55. Between 2 August and 30 September 2004, as well as between 20 January and 28 March 2005 the applicant was kept in cell No. 56 measuring 58.03 sq. m. The number of inmates kept there at the same time as the applicant varied from twenty-nine to forty-two.

56. Between 30 September and 24 November 2004 the applicant was kept in cell No. 51 measuring 32.48 sq. m. The number of inmates kept there at the same time as the applicant varied from sixteen to twenty-three.

57. Between 14 and 20 January 2005 the applicant was kept in cell No. 8 measuring 12.97 sq. m. The number of inmates kept there at the same time as the applicant varied from one to three.

58. Between 28 March and 4 April 2005 the applicant was kept in cell No. 50 measuring 47.35 sq. m. The number of inmates kept there at the same time as the applicant varied from twenty-four to thirty-three.

59. Between 4 April and 15 December 2005 the applicant was kept in cell No. 19 measuring 23.6 sq. m. The number of inmates kept there at the same time as the applicant varied from five to twelve.
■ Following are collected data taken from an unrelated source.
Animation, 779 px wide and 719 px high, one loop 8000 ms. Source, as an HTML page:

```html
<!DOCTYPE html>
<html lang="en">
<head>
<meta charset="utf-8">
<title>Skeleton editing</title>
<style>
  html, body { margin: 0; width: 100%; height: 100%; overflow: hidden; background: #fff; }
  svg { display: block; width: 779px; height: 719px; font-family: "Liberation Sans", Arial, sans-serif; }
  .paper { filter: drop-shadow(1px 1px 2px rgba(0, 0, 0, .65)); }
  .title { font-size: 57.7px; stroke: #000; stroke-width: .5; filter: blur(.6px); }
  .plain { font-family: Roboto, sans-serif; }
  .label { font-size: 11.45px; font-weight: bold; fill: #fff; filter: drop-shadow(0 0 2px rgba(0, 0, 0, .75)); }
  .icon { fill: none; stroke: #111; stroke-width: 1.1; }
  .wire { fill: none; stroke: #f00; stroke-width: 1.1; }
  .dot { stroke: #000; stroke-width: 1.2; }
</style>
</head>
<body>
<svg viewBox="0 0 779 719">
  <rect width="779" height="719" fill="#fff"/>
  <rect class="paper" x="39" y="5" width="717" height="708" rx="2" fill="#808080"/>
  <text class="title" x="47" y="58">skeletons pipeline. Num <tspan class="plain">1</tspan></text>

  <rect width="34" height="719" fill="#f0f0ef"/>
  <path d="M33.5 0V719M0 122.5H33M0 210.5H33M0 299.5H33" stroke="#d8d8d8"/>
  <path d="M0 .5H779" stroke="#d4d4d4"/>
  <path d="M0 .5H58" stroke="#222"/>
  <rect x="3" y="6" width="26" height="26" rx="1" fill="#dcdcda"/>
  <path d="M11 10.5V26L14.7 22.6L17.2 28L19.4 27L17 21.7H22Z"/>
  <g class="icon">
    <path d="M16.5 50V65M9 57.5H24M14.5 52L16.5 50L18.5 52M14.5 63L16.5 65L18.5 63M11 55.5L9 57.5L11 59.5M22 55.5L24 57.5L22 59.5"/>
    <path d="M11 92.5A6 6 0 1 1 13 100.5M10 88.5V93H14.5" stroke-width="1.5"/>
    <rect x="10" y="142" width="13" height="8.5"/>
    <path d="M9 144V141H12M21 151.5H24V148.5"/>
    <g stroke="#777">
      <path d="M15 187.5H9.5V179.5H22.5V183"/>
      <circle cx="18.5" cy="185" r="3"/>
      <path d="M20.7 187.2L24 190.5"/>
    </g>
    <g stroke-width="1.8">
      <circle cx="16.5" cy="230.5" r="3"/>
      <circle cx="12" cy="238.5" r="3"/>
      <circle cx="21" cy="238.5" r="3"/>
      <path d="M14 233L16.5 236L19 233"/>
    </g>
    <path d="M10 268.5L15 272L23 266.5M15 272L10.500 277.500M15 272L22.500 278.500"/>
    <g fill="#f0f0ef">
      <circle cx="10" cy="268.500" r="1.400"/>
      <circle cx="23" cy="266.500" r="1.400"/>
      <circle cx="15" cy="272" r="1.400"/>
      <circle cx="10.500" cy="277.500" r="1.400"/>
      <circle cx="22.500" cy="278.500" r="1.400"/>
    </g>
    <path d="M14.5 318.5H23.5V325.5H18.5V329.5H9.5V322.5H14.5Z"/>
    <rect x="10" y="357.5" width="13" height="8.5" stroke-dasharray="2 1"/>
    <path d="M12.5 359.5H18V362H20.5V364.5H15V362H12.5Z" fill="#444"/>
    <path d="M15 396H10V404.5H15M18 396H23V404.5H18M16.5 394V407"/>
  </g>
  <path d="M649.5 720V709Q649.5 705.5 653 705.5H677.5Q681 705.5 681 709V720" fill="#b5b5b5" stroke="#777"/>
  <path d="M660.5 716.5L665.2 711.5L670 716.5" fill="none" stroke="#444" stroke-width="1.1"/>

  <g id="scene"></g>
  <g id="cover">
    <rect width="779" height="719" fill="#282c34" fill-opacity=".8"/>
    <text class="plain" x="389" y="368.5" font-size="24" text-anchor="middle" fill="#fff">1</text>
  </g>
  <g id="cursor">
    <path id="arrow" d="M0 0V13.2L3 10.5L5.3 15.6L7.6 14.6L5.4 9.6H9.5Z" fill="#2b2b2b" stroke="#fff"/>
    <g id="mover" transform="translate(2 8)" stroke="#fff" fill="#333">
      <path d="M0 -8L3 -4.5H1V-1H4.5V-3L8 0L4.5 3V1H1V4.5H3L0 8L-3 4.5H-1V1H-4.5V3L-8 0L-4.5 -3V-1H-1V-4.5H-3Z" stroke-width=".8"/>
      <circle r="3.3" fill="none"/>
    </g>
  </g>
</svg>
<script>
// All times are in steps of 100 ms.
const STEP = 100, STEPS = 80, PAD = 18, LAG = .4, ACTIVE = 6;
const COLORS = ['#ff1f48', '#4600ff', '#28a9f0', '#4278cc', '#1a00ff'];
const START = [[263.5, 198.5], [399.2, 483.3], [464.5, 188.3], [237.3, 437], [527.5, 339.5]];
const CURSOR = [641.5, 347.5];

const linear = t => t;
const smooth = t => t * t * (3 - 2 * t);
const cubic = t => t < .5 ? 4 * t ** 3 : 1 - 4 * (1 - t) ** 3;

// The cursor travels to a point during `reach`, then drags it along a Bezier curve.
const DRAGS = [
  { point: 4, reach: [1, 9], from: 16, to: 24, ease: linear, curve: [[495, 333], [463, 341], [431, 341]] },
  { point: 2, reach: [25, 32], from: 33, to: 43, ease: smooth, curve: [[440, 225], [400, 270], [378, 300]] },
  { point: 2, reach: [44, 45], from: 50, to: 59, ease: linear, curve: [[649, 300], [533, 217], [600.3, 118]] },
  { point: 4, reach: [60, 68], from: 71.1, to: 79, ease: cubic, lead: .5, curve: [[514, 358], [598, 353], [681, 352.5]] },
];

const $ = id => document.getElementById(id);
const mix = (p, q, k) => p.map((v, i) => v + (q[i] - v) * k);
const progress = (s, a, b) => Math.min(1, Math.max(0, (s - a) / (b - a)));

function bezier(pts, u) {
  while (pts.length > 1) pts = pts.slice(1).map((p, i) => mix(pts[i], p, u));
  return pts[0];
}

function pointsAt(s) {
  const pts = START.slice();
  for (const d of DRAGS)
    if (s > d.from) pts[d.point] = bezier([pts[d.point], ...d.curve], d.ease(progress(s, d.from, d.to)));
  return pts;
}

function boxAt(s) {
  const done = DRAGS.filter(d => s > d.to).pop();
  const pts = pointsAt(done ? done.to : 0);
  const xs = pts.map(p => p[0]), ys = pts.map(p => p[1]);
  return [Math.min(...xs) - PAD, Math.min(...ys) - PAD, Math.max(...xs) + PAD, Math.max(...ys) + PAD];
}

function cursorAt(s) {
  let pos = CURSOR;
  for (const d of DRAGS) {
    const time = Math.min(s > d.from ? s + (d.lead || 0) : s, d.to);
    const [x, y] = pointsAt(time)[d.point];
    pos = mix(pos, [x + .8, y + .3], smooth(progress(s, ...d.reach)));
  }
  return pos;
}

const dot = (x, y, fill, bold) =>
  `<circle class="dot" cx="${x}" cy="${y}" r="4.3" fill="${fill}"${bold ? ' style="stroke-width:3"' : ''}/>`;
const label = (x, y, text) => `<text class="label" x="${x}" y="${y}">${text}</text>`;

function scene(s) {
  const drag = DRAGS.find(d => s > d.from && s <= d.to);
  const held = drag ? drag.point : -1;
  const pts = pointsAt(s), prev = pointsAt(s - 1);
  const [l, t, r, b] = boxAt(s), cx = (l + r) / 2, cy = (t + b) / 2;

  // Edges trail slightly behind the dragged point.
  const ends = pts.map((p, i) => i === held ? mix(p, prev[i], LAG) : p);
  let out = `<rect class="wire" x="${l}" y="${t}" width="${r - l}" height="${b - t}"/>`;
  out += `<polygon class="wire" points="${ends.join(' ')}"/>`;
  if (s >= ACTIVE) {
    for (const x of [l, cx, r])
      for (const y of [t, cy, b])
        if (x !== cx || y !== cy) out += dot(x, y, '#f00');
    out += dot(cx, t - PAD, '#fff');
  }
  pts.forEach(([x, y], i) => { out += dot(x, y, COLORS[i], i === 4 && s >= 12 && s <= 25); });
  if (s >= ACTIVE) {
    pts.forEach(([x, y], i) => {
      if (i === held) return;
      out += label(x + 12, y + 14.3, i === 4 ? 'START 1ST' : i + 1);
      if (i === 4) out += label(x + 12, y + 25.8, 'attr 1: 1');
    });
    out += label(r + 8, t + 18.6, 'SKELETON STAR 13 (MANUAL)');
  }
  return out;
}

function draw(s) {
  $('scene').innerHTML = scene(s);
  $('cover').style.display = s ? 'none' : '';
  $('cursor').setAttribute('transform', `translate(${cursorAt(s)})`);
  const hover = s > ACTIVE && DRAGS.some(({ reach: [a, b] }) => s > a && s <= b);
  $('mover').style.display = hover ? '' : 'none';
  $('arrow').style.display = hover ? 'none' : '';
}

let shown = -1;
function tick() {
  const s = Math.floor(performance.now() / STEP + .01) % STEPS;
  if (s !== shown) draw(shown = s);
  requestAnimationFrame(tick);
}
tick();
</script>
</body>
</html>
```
60. Between 14 and 27 June 2006 the applicant was kept in cell No. 12 measuring 54.6 sq. m. The number of inmates kept there at the same time as the applicant varied from twelve to eighteen.

61. The applicant was at all times provided with an individual bunk bed and bedding. The bunk beds were not attached to the walls in three rows.

62. The remand prison was not overrun by rodents or insects. Every cell was equipped with the mandatory ventilation system in working condition. The applicant had free access to drinking water. He was supplied with soap. As from 2 August 2005 the applicant was also supplied with toothpaste and toilet paper. Inmates were provided with hot water twice a day and could request a more frequent supply if needed. The applicant had his own portable boiling device. He was allowed to take a shower once a week.

II. Relevant domestic law and practice
A. The Code of Criminal Procedure
63. "Preventive measures" (меры пресечения) include an undertaking not to leave a town or region, personal surety, bail and detention